**EXERCISE BRIEF**
Could you say how many lines in the entries contain the string "stripe"? Give only that number.

**EXTRACTED ENTRIES**
☆ ☆ ☆ ☆

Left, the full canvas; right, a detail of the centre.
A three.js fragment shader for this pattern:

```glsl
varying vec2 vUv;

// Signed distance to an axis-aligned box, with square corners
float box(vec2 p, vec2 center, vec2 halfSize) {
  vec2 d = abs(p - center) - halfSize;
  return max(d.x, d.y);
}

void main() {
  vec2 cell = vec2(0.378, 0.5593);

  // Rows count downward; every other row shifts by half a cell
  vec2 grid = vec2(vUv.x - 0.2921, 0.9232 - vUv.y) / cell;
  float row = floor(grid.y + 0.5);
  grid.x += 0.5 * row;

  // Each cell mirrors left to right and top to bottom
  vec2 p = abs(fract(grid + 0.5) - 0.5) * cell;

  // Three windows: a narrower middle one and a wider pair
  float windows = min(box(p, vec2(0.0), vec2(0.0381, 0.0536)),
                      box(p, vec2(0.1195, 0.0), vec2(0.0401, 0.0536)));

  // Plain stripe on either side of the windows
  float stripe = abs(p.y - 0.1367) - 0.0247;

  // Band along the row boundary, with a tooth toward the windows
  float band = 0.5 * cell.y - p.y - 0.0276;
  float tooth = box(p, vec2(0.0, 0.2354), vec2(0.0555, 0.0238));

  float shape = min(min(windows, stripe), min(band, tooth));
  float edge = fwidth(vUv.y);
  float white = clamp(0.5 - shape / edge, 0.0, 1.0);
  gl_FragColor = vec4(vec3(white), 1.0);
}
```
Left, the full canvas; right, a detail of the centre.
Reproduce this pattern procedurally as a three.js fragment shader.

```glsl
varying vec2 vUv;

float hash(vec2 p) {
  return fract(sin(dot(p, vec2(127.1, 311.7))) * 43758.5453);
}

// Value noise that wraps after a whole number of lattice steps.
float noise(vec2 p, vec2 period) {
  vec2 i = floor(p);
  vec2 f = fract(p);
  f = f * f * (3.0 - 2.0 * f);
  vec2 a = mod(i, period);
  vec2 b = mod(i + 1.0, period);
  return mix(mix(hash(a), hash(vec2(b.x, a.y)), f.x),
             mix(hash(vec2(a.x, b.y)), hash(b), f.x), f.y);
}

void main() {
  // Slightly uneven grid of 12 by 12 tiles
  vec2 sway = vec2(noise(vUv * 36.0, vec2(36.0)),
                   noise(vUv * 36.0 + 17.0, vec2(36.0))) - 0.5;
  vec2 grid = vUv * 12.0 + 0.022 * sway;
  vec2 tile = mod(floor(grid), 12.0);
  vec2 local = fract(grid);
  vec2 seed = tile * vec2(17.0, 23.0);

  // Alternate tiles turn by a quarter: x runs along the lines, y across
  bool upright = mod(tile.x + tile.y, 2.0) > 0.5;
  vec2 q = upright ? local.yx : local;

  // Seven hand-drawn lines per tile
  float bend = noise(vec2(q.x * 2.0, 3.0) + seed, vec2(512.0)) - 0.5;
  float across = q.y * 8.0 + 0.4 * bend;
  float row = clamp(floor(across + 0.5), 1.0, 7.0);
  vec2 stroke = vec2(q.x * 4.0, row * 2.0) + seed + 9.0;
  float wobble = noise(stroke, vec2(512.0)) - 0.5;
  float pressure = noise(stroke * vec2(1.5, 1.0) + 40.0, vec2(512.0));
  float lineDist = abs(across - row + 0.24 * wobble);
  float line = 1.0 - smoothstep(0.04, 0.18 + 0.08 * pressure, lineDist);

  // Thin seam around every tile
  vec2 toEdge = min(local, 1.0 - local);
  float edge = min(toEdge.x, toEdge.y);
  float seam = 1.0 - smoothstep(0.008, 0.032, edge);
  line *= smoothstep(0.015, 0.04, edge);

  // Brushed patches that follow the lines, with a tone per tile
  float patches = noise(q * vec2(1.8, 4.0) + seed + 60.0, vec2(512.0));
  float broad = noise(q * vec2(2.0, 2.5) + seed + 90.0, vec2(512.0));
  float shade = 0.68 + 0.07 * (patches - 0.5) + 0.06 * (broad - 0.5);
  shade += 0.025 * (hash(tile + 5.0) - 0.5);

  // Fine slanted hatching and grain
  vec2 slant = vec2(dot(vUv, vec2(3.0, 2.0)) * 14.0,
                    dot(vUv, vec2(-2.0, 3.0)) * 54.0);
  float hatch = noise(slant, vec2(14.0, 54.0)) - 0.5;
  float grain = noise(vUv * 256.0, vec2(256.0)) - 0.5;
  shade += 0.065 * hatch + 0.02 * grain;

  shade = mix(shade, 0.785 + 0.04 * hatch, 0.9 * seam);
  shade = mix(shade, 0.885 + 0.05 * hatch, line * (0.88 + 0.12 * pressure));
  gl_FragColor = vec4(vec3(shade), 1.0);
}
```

☆ ☆ ☆ ☆

**TASK SOLUTION**
3